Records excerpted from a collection

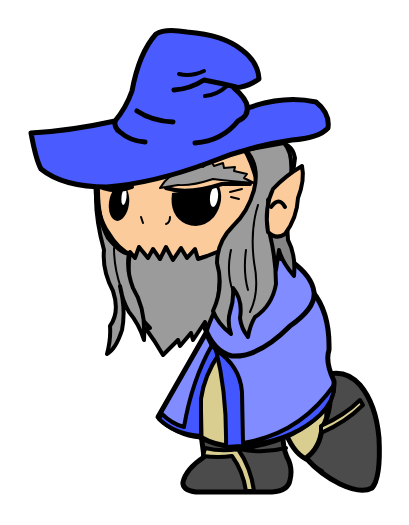
<!DOCTYPE html>
<html lang="en">
<head>
<meta charset="utf-8">
<title>Little wizard</title>
<style>
:root {
  --paper: #ffffff;
  --ink: #000000;
  --hat: #4a5cff;
  --cloak: #808cff;
  --trim: #4257ff;
  --skin: #fbcb9c;
  --hair: #9b9b9b;
  --hair-back: #858585;
  --boot: #4b4b4b;
  --tunic: #d9cd90;
}
html, body { margin: 0; background: var(--paper); overflow: hidden; }
svg { display: block; width: 409px; height: 525px; }
.wizard { stroke: var(--ink); stroke-width: 5; stroke-linecap: round; stroke-linejoin: round; }
.hat { fill: var(--hat); }
.cloak { fill: var(--cloak); }
.trim { fill: var(--trim); }
.skin { fill: var(--skin); }
.hair { fill: var(--hair); }
.hair-back { fill: var(--hair-back); }
.boot { fill: var(--boot); }
.tunic { fill: var(--tunic); }
.line { fill: none; }
.fine { stroke-width: 4; }
.hairline { stroke-width: 2; }
.pupil { fill: var(--ink); stroke: none; }
.glint { fill: var(--paper); stroke: none; }
</style>
</head>
<body>
<svg viewBox="0 0 409 525" role="img" aria-label="A small kneeling wizard with a blue pointed hat, grey beard and blue cloak">
  <g class="wizard">
    <g id="back-leg">
      <path class="tunic" d="M284 428 L326 404 L328 430 Q322 448 306 459 Q292 452 284 428Z"/>
      <path class="boot" d="M329 374 Q347 370 360 385 Q376 404 379 438 Q381 478 372 488 Q361 494 340 484 Q320 474 306 458 Q320 448 322 428 Q334 408 329 374Z"/>
      <path class="tunic fine" d="M321 426 Q345 415 360 400 L363 405 Q346 422 321 433Z"/>
      <path class="line fine" d="M306 458 Q312 466 322 471"/>
    </g>
    <g id="front-leg">
      <path class="boot" d="M201 434 L283 428 Q282 446 287 457 Q293 468 290 480 Q288 491 272 492 L196 492 Q182 490 183 482 Q186 469 204 457Z"/>
      <path class="tunic fine" d="M205 448 Q222 452 238 449 Q251 468 254 491 L246 491 Q243 471 232 456 Q218 458 203 456Z"/>
      <path class="line fine" d="M240 449 Q262 454 286 448"/>
    </g>
    <g id="tunic">
      <path class="tunic" d="M211 342 L236 370 L232 446 Q216 446 200 437 L198 400Z"/>
    </g>
    <g id="cloak">
      <path class="cloak" d="M206 333 L158 417 Q176 435 201 437 L200 385 L216 353Z"/>
      <path class="trim fine" d="M212 345 L219 354 Q204 376 201 399 L201 436 Q174 434 159 419 L162 414 Q172 424 184 427 Q192 380 212 345Z"/>
      <path class="cloak" d="M214 343 Q252 356 312 291 Q330 312 329 350 Q325 362 334 381 Q335 398 322 412 Q292 443 236 449 Q239 400 232 374Z"/>
      <path class="trim fine" d="M216 350 Q240 366 242 392 L243 443 Q300 434 334 385 Q335 400 320 415 Q288 445 226 447 Q227 394 216 350Z"/>
      <path class="cloak" d="M205 328 Q214 352 232 356 Q258 358 290 326 Q316 308 314 292 Q312 276 291 261 L268 255 L217 300Z"/>
    </g>
    <g id="back-hair">
      <path class="hair-back fine" d="M268 142 Q292 140 295 158 L291 188 Q286 218 288 240 Q296 255 294 276 Q282 262 279 250 L276 270 Q260 250 256 230Z"/>
    </g>
    <g id="head">
      <path class="skin" d="M96 188 Q97 218 108 233 Q118 250 132 256 L170 262 L222 256 Q252 228 258 184 Q252 160 244 148 L140 160Z"/>
      <g id="left-eye">
        <ellipse class="pupil" cx="119" cy="203" rx="10" ry="18" transform="rotate(8 119 203)"/>
        <ellipse class="glint" cx="124" cy="197" rx="2.5" ry="8" transform="rotate(6 124 197)"/>
        <path class="line fine" d="M103 188 Q118 193 132 187"/>
      </g>
      <g id="right-eye">
        <path class="pupil" d="M172 193 Q196 190 218 184 Q226 200 214 217 Q202 230 186 224 Q169 216 172 193Z"/>
        <ellipse class="glint" cx="214" cy="197" rx="4" ry="10" transform="rotate(6 214 197)"/>
        <path class="line fine" d="M166 188 Q188 195 222 184 L250 184"/>
        <path class="line hairline" d="M230 192 L242 189 M231 197 L239 199"/>
      </g>
      <path id="nose" class="line hairline" d="M141 217 L143 223 M170 217 Q170 223 166 224"/>
      <path id="eyebrow" class="hair hairline" d="M160 188 Q168 174 184 171 L182 167 L192 169 L198 163 L203 167 L211 161 L214 166 L223 163 L224 168 L235 167 L234 171 L247 174 L244 178 L254 183 Q228 181 213 179 Q192 186 178 185Z"/>
    </g>
    <g id="beard">
      <path class="hair fine" d="M130 252 L135 258 L139 247 L148 258 L153 249 L160 259 L166 247 L173 260 L181 248 L187 258 L195 249 L198 259 L207 256 L222 250 L218 304 Q211 318 207 330 L205 322 L193 340 L191 333 L180 346 L178 340 L163 355 Q155 341 146 329 L150 328 Q137 315 133 302 Q126 278 130 252Z"/>
    </g>
    <g id="hair-strands">
      <path class="hair fine" d="M98 190 Q98 220 108 238 Q123 256 129 253 Q126 270 133 288 Q146 309 144 340 Q139 324 129 312 Q122 300 120 286 Q126 310 122 330 Q116 349 107 354 Q111 339 110 326 Q120 312 113 291 Q102 270 104 250 Q96 221 96 198Z"/>
      <path class="line hairline" d="M114 248 Q114 268 121 288"/>
      <path class="hair fine" d="M246 150 Q260 166 254 190 Q248 212 233 226 Q217 242 217 263 Q224 287 213 311 Q218 324 231 334 Q227 322 230 312 Q234 300 233 288 Q243 300 240 318 Q241 328 248 337 Q250 325 255 317 Q272 306 276 284 Q276 260 270 235 L268 200 L291 176 Q293 152 284 143Z"/>
      <path class="line hairline" d="M231 250 Q226 272 233 292 M258 205 Q250 230 254 262 Q260 292 250 312 M246 250 Q243 272 248 290"/>
    </g>
    <g id="ear">
      <path class="skin fine" d="M302 166 Q285 176 273 189 Q264 208 268 232 Q276 240 285 234 Q297 218 298 198 Q305 180 302 166Z"/>
      <path class="line fine" d="M271 207 Q279 196 285 207"/>
    </g>
    <g id="hat">
      <path class="hat" d="M31 133 Q70 131 115 121 Q126 108 132 91 Q139 53 156 34 Q165 28 187 32 Q224 35 242 50 Q258 62 259 79 Q248 87 234 88 Q246 98 248 108 Q284 95 316 102 Q330 113 328 128 Q319 138 292 140 Q250 146 208 163 Q154 183 107 187 Q63 187 41 169 Q36 160 31 133Z"/>
      <path class="line" d="M115 121 Q114 128 120 132 Q130 141 145 142 M137 111 Q152 121 173 122 M195 143 Q222 141 238 121 Q249 116 247 106 M174 90 Q190 89 204 80 Q220 83 236 87"/>
      <path class="line fine" d="M179 74 Q191 77 204 71 M205 96 Q217 95 227 86"/>
    </g>
  </g>
</svg>
</body>
</html>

Exercise objective: A word-for-word copy of the records is needed, with no pictures carried over.

Output of the task:
<!DOCTYPE html>
<html lang="en">
<head>
<meta charset="utf-8">
<title>Little wizard</title>
<style>
:root {
  --paper: #ffffff;
  --ink: #000000;
  --hat: #4a5cff;
  --cloak: #808cff;
  --trim: #4257ff;
  --skin: #fbcb9c;
  --hair: #9b9b9b;
  --hair-back: #858585;
  --boot: #4b4b4b;
  --tunic: #d9cd90;
}
html, body { margin: 0; background: var(--paper); overflow: hidden; }
svg { display: block; width: 409px; height: 525px; }
.wizard { stroke: var(--ink); stroke-width: 5; stroke-linecap: round; stroke-linejoin: round; }
.hat { fill: var(--hat); }
.cloak { fill: var(--cloak); }
.trim { fill: var(--trim); }
.skin { fill: var(--skin); }
.hair { fill: var(--hair); }
.hair-back { fill: var(--hair-back); }
.boot { fill: var(--boot); }
.tunic { fill: var(--tunic); }
.line { fill: none; }
.fine { stroke-width: 4; }
.hairline { stroke-width: 2; }
.pupil { fill: var(--ink); stroke: none; }
.glint { fill: var(--paper); stroke: none; }
</style>
</head>
<body>
<svg viewBox="0 0 409 525" role="img" aria-label="A small kneeling wizard with a blue pointed hat, grey beard and blue cloak">
  <g class="wizard">
    <g id="back-leg">
      <path class="tunic" d="M284 428 L326 404 L328 430 Q322 448 306 459 Q292 452 284 428Z"/>
      <path class="boot" d="M329 374 Q347 370 360 385 Q376 404 379 438 Q381 478 372 488 Q361 494 340 484 Q320 474 306 458 Q320 448 322 428 Q334 408 329 374Z"/>
      <path class="tunic fine" d="M321 426 Q345 415 360 400 L363 405 Q346 422 321 433Z"/>
      <path class="line fine" d="M306 458 Q312 466 322 471"/>
    </g>
    <g id="front-leg">
      <path class="boot" d="M201 434 L283 428 Q282 446 287 457 Q293 468 290 480 Q288 491 272 492 L196 492 Q182 490 183 482 Q186 469 204 457Z"/>
      <path class="tunic fine" d="M205 448 Q222 452 238 449 Q251 468 254 491 L246 491 Q243 471 232 456 Q218 458 203 456Z"/>
      <path class="line fine" d="M240 449 Q262 454 286 448"/>
    </g>
    <g id="tunic">
      <path class="tunic" d="M211 342 L236 370 L232 446 Q216 446 200 437 L198 400Z"/>
    </g>
    <g id="cloak">
      <path class="cloak" d="M206 333 L158 417 Q176 435 201 437 L200 385 L216 353Z"/>
      <path class="trim fine" d="M212 345 L219 354 Q204 376 201 399 L201 436 Q174 434 159 419 L162 414 Q172 424 184 427 Q192 380 212 345Z"/>
      <path class="cloak" d="M214 343 Q252 356 312 291 Q330 312 329 350 Q325 362 334 381 Q335 398 322 412 Q292 443 236 449 Q239 400 232 374Z"/>
      <path class="trim fine" d="M216 350 Q240 366 242 392 L243 443 Q300 434 334 385 Q335 400 320 415 Q288 445 226 447 Q227 394 216 350Z"/>
      <path class="cloak" d="M205 328 Q214 352 232 356 Q258 358 290 326 Q316 308 314 292 Q312 276 291 261 L268 255 L217 300Z"/>
    </g>
    <g id="back-hair">
      <path class="hair-back fine" d="M268 142 Q292 140 295 158 L291 188 Q286 218 288 240 Q296 255 294 276 Q282 262 279 250 L276 270 Q260 250 256 230Z"/>
    </g>
    <g id="head">
      <path class="skin" d="M96 188 Q97 218 108 233 Q118 250 132 256 L170 262 L222 256 Q252 228 258 184 Q252 160 244 148 L140 160Z"/>
      <g id="left-eye">
        <ellipse class="pupil" cx="119" cy="203" rx="10" ry="18" transform="rotate(8 119 203)"/>
        <ellipse class="glint" cx="124" cy="197" rx="2.5" ry="8" transform="rotate(6 124 197)"/>
        <path class="line fine" d="M103 188 Q118 193 132 187"/>
      </g>
      <g id="right-eye">
        <path class="pupil" d="M172 193 Q196 190 218 184 Q226 200 214 217 Q202 230 186 224 Q169 216 172 193Z"/>
        <ellipse class="glint" cx="214" cy="197" rx="4" ry="10" transform="rotate(6 214 197)"/>
        <path class="line fine" d="M166 188 Q188 195 222 184 L250 184"/>
        <path class="line hairline" d="M230 192 L242 189 M231 197 L239 199"/>
      </g>
      <path id="nose" class="line hairline" d="M141 217 L143 223 M170 217 Q170 223 166 224"/>
      <path id="eyebrow" class="hair hairline" d="M160 188 Q168 174 184 171 L182 167 L192 169 L198 163 L203 167 L211 161 L214 166 L223 163 L224 168 L235 167 L234 171 L247 174 L244 178 L254 183 Q228 181 213 179 Q192 186 178 185Z"/>
    </g>
    <g id="beard">
      <path class="hair fine" d="M130 252 L135 258 L139 247 L148 258 L153 249 L160 259 L166 247 L173 260 L181 248 L187 258 L195 249 L198 259 L207 256 L222 250 L218 304 Q211 318 207 330 L205 322 L193 340 L191 333 L180 346 L178 340 L163 355 Q155 341 146 329 L150 328 Q137 315 133 302 Q126 278 130 252Z"/>
    </g>
    <g id="hair-strands">
      <path class="hair fine" d="M98 190 Q98 220 108 238 Q123 256 129 253 Q126 270 133 288 Q146 309 144 340 Q139 324 129 312 Q122 300 120 286 Q126 310 122 330 Q116 349 107 354 Q111 339 110 326 Q120 312 113 291 Q102 270 104 250 Q96 221 96 198Z"/>
      <path class="line hairline" d="M114 248 Q114 268 121 288"/>
      <path class="hair fine" d="M246 150 Q260 166 254 190 Q248 212 233 226 Q217 242 217 263 Q224 287 213 311 Q218 324 231 334 Q227 322 230 312 Q234 300 233 288 Q243 300 240 318 Q241 328 248 337 Q250 325 255 317 Q272 306 276 284 Q276 260 270 235 L268 200 L291 176 Q293 152 284 143Z"/>
      <path class="line hairline" d="M231 250 Q226 272 233 292 M258 205 Q250 230 254 262 Q260 292 250 312 M246 250 Q243 272 248 290"/>
    </g>
    <g id="ear">
      <path class="skin fine" d="M302 166 Q285 176 273 189 Q264 208 268 232 Q276 240 285 234 Q297 218 298 198 Q305 180 302 166Z"/>
      <path class="line fine" d="M271 207 Q279 196 285 207"/>
    </g>
    <g id="hat">
      <path class="hat" d="M31 133 Q70 131 115 121 Q126 108 132 91 Q139 53 156 34 Q165 28 187 32 Q224 35 242 50 Q258 62 259 79 Q248 87 234 88 Q246 98 248 108 Q284 95 316 102 Q330 113 328 128 Q319 138 292 140 Q250 146 208 163 Q154 183 107 187 Q63 187 41 169 Q36 160 31 133Z"/>
      <path class="line" d="M115 121 Q114 128 120 132 Q130 141 145 142 M137 111 Q152 121 173 122 M195 143 Q222 141 238 121 Q249 116 247 106 M174 90 Q190 89 204 80 Q220 83 236 87"/>
      <path class="line fine" d="M179 74 Q191 77 204 71 M205 96 Q217 95 227 86"/>
    </g>
  </g>
</svg>
</body>
</html>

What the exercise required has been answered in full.